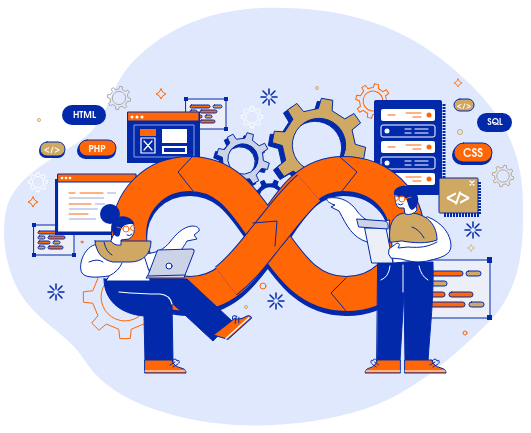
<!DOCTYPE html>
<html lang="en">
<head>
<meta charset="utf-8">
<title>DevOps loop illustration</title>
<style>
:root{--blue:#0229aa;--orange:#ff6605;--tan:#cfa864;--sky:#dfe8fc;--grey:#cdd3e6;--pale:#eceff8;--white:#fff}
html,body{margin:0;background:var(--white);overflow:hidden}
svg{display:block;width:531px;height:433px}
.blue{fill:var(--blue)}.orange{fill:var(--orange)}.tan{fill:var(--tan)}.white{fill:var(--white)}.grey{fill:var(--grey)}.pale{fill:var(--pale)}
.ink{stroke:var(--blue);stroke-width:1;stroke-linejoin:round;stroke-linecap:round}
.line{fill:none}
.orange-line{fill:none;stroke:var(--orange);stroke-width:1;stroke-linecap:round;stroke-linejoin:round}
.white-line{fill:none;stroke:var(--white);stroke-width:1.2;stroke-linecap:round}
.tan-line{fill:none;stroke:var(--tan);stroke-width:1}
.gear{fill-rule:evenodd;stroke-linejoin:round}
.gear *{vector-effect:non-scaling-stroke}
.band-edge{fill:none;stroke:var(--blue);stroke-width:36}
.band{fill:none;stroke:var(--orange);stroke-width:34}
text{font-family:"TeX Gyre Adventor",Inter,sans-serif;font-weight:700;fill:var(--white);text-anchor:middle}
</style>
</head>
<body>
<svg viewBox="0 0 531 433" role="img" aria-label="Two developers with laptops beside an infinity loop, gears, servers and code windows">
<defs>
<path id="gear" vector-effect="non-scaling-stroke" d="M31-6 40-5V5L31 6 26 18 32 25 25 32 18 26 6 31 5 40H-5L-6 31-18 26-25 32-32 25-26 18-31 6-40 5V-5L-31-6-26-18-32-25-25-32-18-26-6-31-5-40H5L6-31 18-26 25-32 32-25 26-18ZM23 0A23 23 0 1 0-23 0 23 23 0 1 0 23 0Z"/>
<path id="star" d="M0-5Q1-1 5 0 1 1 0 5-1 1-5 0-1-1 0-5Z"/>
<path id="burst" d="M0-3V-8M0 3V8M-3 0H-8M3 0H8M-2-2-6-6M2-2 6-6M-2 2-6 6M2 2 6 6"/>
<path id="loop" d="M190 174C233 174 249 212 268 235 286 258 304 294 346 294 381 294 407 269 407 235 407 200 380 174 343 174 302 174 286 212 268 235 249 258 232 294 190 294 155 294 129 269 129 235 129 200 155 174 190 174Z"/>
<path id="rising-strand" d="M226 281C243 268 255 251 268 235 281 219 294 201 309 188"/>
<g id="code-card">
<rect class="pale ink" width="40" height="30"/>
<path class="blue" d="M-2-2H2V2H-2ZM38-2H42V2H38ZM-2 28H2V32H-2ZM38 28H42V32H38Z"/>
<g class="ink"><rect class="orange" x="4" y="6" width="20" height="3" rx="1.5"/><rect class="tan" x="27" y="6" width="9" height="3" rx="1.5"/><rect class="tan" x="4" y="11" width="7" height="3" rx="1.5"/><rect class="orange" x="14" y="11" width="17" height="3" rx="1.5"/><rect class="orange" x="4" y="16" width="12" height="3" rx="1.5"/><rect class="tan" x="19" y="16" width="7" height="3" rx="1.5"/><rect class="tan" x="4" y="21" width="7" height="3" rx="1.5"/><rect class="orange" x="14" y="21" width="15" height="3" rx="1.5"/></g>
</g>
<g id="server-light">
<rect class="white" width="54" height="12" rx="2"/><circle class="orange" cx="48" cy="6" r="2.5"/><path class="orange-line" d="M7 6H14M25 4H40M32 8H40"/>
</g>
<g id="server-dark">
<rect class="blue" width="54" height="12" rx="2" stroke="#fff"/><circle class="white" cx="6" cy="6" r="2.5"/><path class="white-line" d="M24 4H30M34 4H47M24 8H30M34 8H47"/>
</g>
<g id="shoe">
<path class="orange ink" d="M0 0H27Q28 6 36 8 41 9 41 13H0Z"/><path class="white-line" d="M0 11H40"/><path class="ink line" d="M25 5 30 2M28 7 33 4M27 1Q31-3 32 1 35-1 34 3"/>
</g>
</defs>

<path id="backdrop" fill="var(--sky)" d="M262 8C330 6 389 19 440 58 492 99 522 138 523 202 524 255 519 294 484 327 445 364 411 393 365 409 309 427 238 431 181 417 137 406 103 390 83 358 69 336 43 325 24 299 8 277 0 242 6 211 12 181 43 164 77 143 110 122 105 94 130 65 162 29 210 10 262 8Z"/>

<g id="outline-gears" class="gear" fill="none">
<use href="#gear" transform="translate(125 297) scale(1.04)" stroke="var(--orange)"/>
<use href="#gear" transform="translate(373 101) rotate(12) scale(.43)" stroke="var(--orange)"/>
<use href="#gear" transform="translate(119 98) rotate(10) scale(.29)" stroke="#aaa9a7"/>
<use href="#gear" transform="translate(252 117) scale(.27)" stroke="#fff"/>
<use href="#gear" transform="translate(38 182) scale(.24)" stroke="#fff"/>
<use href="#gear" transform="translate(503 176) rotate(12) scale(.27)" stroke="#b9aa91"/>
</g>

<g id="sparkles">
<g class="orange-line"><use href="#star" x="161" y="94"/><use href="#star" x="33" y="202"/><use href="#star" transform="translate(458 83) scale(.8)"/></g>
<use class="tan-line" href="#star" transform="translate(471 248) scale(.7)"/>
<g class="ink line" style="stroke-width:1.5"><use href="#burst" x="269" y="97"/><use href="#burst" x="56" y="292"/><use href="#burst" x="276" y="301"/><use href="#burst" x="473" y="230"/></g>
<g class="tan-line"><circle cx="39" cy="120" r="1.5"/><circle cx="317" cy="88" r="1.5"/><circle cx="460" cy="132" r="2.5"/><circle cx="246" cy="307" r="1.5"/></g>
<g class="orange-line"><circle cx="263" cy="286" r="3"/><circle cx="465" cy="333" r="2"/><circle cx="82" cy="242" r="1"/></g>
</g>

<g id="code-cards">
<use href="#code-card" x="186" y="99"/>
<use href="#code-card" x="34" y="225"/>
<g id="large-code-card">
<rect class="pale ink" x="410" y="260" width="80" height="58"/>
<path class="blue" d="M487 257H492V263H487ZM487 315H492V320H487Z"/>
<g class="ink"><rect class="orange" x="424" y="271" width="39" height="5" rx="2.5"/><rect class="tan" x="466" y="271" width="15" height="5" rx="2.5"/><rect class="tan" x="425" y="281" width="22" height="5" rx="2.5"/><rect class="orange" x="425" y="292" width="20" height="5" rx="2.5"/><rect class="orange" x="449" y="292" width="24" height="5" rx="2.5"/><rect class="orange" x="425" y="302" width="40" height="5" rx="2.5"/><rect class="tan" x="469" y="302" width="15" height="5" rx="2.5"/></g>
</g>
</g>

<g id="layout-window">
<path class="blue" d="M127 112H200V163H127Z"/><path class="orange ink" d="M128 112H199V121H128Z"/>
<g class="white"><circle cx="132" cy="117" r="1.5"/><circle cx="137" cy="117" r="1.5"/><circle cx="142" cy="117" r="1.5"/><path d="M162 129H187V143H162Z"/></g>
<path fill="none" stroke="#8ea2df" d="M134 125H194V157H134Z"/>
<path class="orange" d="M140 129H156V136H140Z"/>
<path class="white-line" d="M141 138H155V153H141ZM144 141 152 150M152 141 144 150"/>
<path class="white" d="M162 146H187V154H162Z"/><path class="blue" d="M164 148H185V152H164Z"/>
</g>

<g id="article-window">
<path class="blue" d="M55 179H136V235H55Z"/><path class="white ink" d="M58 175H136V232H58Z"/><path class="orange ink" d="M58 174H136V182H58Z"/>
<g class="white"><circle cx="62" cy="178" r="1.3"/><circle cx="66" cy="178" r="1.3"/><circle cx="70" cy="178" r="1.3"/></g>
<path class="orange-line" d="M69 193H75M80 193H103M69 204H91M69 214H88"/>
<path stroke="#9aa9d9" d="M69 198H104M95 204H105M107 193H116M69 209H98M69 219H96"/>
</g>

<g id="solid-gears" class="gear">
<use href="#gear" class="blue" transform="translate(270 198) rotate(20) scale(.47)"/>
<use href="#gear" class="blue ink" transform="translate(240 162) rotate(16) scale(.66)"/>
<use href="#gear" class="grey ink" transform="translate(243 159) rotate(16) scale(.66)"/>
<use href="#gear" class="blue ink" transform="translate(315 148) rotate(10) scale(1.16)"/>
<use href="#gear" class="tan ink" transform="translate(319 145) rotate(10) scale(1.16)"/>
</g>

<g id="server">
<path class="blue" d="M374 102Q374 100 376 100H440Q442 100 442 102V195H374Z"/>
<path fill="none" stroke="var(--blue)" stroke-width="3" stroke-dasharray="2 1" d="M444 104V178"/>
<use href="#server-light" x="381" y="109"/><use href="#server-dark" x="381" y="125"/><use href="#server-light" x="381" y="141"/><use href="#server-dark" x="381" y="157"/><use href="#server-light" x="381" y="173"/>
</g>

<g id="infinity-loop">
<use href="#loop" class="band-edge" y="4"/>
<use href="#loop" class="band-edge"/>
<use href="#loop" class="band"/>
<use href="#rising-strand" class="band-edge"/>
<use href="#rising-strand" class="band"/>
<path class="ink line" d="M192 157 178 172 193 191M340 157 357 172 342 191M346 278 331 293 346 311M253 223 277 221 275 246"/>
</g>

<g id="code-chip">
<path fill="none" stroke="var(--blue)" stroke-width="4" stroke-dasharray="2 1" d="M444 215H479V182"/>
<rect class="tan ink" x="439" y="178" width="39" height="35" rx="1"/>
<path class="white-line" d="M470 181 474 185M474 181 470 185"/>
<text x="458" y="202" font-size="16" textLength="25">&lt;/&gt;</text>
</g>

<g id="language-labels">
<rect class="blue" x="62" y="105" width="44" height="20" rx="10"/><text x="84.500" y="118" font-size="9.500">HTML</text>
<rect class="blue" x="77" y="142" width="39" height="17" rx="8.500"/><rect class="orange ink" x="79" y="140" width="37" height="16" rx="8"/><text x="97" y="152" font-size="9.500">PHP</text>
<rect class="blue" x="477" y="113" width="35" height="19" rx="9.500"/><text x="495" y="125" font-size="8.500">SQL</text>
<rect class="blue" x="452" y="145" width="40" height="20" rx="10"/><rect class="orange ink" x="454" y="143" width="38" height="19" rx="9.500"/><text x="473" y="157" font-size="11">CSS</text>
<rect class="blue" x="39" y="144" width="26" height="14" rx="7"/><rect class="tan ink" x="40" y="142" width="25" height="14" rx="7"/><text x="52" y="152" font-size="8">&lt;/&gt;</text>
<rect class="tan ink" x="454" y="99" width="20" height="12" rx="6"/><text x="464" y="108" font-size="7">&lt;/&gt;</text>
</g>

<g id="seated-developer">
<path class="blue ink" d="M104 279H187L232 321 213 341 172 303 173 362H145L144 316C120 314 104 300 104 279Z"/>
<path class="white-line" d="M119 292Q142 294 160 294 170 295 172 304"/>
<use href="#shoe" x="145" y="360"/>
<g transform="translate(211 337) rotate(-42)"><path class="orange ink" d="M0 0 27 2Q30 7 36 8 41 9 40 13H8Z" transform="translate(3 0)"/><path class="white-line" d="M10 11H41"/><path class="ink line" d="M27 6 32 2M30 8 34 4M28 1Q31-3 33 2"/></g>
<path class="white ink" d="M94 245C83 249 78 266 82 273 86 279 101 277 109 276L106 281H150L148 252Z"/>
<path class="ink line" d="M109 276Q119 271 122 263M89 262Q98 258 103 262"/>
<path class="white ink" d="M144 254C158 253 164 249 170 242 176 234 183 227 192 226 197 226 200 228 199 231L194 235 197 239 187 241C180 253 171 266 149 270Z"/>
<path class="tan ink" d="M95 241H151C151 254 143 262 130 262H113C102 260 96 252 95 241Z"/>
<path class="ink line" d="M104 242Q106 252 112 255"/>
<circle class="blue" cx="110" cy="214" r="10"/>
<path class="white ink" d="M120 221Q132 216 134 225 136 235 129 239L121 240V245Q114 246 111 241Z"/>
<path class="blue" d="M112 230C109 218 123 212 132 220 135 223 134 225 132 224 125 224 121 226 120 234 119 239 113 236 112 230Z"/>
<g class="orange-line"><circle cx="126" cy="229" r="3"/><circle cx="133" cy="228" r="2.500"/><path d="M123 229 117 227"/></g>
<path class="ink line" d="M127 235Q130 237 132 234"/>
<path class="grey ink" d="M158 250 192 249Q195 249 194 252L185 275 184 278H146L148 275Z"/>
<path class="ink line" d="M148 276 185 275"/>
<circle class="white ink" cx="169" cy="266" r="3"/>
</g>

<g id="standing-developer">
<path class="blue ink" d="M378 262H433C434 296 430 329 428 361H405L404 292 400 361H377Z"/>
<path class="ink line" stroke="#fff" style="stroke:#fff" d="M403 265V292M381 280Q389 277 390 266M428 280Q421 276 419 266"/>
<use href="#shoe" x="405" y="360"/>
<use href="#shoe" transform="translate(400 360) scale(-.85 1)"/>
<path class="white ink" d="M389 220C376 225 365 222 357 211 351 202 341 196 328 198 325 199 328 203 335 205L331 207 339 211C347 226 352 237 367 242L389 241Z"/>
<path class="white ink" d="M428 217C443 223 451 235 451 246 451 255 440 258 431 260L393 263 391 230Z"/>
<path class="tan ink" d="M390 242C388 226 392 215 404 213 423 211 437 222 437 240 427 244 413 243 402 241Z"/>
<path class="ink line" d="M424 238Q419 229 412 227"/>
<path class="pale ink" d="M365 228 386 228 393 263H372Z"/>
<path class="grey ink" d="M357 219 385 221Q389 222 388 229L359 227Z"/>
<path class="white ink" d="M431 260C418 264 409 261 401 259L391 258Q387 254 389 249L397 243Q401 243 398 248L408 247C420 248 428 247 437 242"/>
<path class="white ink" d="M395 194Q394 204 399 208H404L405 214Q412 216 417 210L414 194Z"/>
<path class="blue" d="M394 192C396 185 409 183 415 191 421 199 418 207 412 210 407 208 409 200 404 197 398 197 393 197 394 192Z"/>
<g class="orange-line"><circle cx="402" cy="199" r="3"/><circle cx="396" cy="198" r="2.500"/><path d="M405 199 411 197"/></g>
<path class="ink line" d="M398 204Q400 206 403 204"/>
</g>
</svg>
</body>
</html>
------
- [WHAT IS EXPECTED]
Which lines of the material contain "light"? List them.

- [ANSWER BOX]
<g id="server-light">
<use href="#server-light" x="381" y="109"/><use href="#server-dark" x="381" y="125"/><use href="#server-light" x="381" y="141"/><use href="#server-dark" x="381" y="157"/><use href="#server-light" x="381" y="173"/>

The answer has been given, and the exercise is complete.